I also specialise in the procedure of abdominal cerclage. I get a lot of women from all over south India who come for this procedure. It’s very rare and is only performed by very few doctors.
Is there any way for women to avoid having a miscarriage?
If one miscarriage happens, it needn’t be given too much importance. 15-30% of pregnancies end up in miscarries; since only one single cell turns into a human form, it has to multiply a lot. In the process, there are certain steps that can go faulty, and even one small step can result in a big problem, and in turn become a bigger problem later on. Nature has a way of weeding out abnormal babies by doing spontaneous miscarriages. Many women end up having miscarriages before their third month. If a woman undergoes one miscarriage, there is no need for a hue and cry. But if the couple is interested, we still do a complete evaluation. But after two or three miscarriages, we definitely need to look into it further, to see what could have gone wrong.
Can a woman have a normal pregnancy after having several miscarriages?
Yes, if it is something to do with the baby or another cause. If it is a genetic or chromosomal cause of the parents, then it is likely to repeat. If it is related to the baby then it is not likely to repeat. This can be found out by examining the material, which we evaluate thoroughly. If it is a uterus or cervical incompetence problem, there are steps that women can take to keep the problem from recurring in the future.
Women go through a lot of trauma and stress while dealing with a miscarriage. What is a good way to counsel women and families who’re going through this?
She should have a good rapport with her doctor. Doctors should also have good empathy and try to help the women in many ways. Lot of counselling is important; we need to boost their morale and try to understand their problems. The woman needs to be mentally and physically prepared for it.
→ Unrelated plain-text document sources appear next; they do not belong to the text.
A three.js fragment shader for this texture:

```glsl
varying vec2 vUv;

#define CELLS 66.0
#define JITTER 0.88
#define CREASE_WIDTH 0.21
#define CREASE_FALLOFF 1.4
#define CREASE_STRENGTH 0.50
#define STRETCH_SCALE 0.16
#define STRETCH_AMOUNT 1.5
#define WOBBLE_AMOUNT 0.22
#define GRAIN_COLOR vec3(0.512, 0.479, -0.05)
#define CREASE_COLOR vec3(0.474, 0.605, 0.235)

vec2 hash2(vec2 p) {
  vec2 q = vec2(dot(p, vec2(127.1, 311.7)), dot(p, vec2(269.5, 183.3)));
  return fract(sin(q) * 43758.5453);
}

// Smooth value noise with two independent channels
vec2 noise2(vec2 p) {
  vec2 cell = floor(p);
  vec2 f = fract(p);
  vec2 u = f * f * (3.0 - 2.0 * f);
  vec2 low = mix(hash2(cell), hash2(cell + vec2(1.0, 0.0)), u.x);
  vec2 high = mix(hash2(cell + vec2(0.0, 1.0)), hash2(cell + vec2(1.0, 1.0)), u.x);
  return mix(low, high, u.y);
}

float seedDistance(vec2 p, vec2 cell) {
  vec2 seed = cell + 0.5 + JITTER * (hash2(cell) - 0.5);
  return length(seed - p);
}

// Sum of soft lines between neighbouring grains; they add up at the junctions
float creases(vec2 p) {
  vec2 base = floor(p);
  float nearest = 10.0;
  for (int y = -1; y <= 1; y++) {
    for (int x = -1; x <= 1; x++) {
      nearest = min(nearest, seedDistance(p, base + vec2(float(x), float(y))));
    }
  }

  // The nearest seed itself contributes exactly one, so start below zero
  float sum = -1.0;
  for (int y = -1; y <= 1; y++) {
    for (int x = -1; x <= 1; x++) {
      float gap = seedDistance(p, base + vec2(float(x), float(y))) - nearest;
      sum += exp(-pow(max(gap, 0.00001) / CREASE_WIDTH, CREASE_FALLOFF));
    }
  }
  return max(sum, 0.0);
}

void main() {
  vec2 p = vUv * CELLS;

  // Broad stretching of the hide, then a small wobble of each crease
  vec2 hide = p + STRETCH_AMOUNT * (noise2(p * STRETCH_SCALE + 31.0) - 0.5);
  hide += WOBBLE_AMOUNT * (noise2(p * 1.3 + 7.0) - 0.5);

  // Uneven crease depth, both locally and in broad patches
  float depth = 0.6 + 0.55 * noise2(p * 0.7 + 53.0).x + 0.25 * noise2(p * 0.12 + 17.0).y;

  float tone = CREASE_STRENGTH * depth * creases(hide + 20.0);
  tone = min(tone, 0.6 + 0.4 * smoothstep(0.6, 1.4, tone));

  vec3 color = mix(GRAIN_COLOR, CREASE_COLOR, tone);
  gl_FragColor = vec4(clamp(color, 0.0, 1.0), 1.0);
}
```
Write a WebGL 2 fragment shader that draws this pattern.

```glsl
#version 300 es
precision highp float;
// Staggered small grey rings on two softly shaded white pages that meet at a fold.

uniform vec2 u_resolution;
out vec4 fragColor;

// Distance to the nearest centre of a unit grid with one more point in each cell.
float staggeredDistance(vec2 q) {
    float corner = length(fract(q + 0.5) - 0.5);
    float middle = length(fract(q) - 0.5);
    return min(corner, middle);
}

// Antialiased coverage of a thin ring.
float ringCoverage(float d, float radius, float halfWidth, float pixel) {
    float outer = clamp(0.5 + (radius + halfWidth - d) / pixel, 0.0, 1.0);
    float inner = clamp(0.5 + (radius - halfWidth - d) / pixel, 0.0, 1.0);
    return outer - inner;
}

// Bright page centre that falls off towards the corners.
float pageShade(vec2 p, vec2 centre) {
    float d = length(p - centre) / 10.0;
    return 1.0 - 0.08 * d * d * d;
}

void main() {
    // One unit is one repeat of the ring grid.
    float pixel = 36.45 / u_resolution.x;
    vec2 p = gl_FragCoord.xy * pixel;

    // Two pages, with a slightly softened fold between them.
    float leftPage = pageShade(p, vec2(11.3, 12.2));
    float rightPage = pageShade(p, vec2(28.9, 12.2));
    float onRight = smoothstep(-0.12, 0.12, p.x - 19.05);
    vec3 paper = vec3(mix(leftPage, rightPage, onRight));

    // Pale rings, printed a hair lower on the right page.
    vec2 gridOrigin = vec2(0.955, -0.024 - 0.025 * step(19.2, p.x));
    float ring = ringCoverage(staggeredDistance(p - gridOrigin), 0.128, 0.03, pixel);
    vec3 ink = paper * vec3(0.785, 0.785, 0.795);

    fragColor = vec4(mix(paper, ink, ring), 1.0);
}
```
“I first talk to the women before opening any files, then come to a diagnosis and see if I can do anything to help. ”You also specialise in premenopausal problems.
Tell us a little about this.
Premenopausal problems can be looked at in two ways – in rural and in urban areas. In the latter, women approach doctors if there are any issues. However, in rural areas these symptoms are accepted as a way of life. They believe, “I don’t have to go to the doctor.” Some of the symptoms are lot of sweating, feeling warm; they come because of a change in hormones. Suddenly women feel very hot, and then very cold; that’s the first symptom. But the most important thing – apart from mood changes – is that bones and muscles start weakening. Bones, because calcium is important, and when oestrogen levels drop, bones need support. Muscle and join pains are also common. The silent killer is oestoperosis, where bones become brittle and even a slight fall causes problems. Quality of life is affected. Urinary tract problems also are common. In urban areas, vitamin D deficiency is also common. In rural areas, middle aged women neglect their diet, since they don’t have any big goals for themselves once their children leave the home. People should be aware that these are all symptoms that can be addressed.
Any tips on how women can deal with menopause?
For the premonpausal age group of women, from 35 onwards, it is crucial to improve their habits and make lifestyle changes. More exercise and physical activity is the number one priority. Even if it’s a small thing like dancing at home with music; something that’s feasible. There are 24 hours in a day. It should be possible to give yourself one hour of total me-time to improve your health. Concentrate on physical exercise and mental health. --- as told to Suneela